Arriving in a building, or leaving it, you need a room to pass through, both inside the building and outside it. This is the entrance room.


At the main entrance to a building, make a light-filled room which marks the entrance and straddles the boundary between indoors and outdoors, covering some space outdoors and some space indoors. The outside part may be like an old-fashioned porch; the inside like a hall or sitting room.

… the position and overall shape of entrances is given by Family of Entrances (102), Main Entrance (110) and Entrance Transition (112). This pattern gives the entrances their detailed shape, their shape and body and three dimensions, and helps complete the form begun by Car Connection (113), and the Private Terrace on the Street (140).

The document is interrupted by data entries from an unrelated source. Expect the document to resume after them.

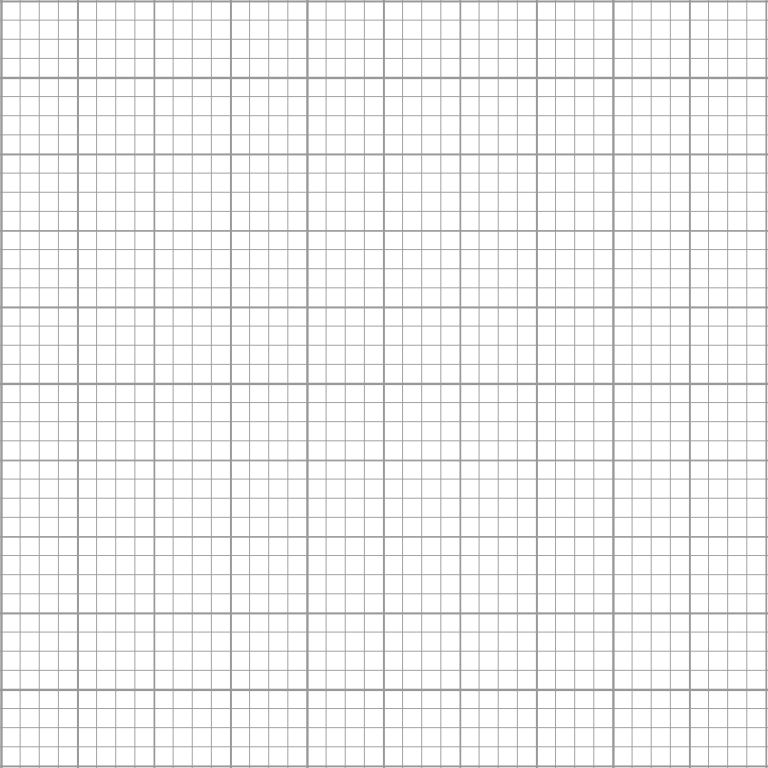
This pattern is drawn by a WebGL 1 fragment shader. Its source:

```glsl
precision highp float;

uniform vec2 u_resolution;

const float BLOCKS = 10.0;
const float CELLS_PER_BLOCK = 4.0;
const float BLOCK_SIZE = 0.0996;
const float MARGIN = 0.0019;
const float MINOR_SHIFT = 0.0006;
const float MINOR_WIDTH = 0.0012;
const float MAJOR_WIDTH = 0.0026;
const float WIDTH_VARIATION = 0.0005;
const float SPLIT_ROW = 6.0;
const vec3 PAPER = vec3(1.0);
const vec3 INK = vec3(0.6);

// Exact share of a pixel covered by a straight stroke
float strokeCoverage(float offset, float width, float pixel) {
  float high = min(offset + 0.5 * pixel, 0.5 * width);
  float low = max(offset - 0.5 * pixel, -0.5 * width);
  return clamp((high - low) / pixel, 0.0, 1.0);
}

// Index of the closest ruled line
float nearestLine(float x, float spacing, float count) {
  return clamp(floor(x / spacing + 0.5), 0.0, count);
}

float minorLines(float x, float pixel) {
  float spacing = BLOCK_SIZE / CELLS_PER_BLOCK;
  float index = nearestLine(x, spacing, BLOCKS * CELLS_PER_BLOCK);
  return strokeCoverage(x - index * spacing, MINOR_WIDTH, pixel);
}

// Heavy strokes whose weight drifts slightly from line to line
float majorLines(float x, float heaviest, float pixel) {
  float index = nearestLine(x, BLOCK_SIZE, BLOCKS);
  float width = MAJOR_WIDTH + WIDTH_VARIATION * cos(1.6 * (index - heaviest));
  return strokeCoverage(x - index * BLOCK_SIZE, width, pixel);
}

float ruling(float x, float heaviest, float pixel) {
  float minor = minorLines(x + MINOR_SHIFT, pixel);
  return max(minor, majorLines(x, heaviest, pixel));
}

void main() {
  float pixel = 1.0 / min(u_resolution.x, u_resolution.y);
  vec2 uv = gl_FragCoord.xy / u_resolution;
  vec2 sheet = vec2(uv.x, 1.0 - uv.y) - MARGIN;

  float columns = ruling(sheet.x, 4.0, pixel);
  float rows = ruling(sheet.y, 1.0, pixel);

  // Pale slit along one doubled row
  float slitOffset = sheet.y - SPLIT_ROW * BLOCK_SIZE + 0.0008;
  rows *= 1.0 - 0.6 * strokeCoverage(slitOffset, 0.0008, pixel);

  float ink = 1.0 - (1.0 - columns) * (1.0 - rows);
  gl_FragColor = vec4(mix(PAPER, INK, ink), 1.0);
}
```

Give that part of the entrance which sticks out into the street or garden a physical character which, as far as possible, make it one of the family of entrances along the street - Family of Entrances (102); where it is appropriate, make it a porch - Gallery Surround (166); and include a bench or seat, where people can watch the world go by or wait for someone - Front Door Bench (242). As for the indoor part of the entrance room, above all, make sure that it is filled with light from two or even three sides, so that the first impression of the building is of light - Tapestry of Light and Dark (135), Light on Two Sides of Every Room (159). Put windows in the door itself - Solid Doors with Glass (237). Put in Built-in Seats (202) and make the room part of the Sequence of Sitting Spaces (142); provide a Waist-High Shelf (201) for packages. And finally, for the overall shape of the entrance room and its construction, begin with The Shape of Indoor Space (191).

Reference for full-text of Pattern: p. 622high-confidence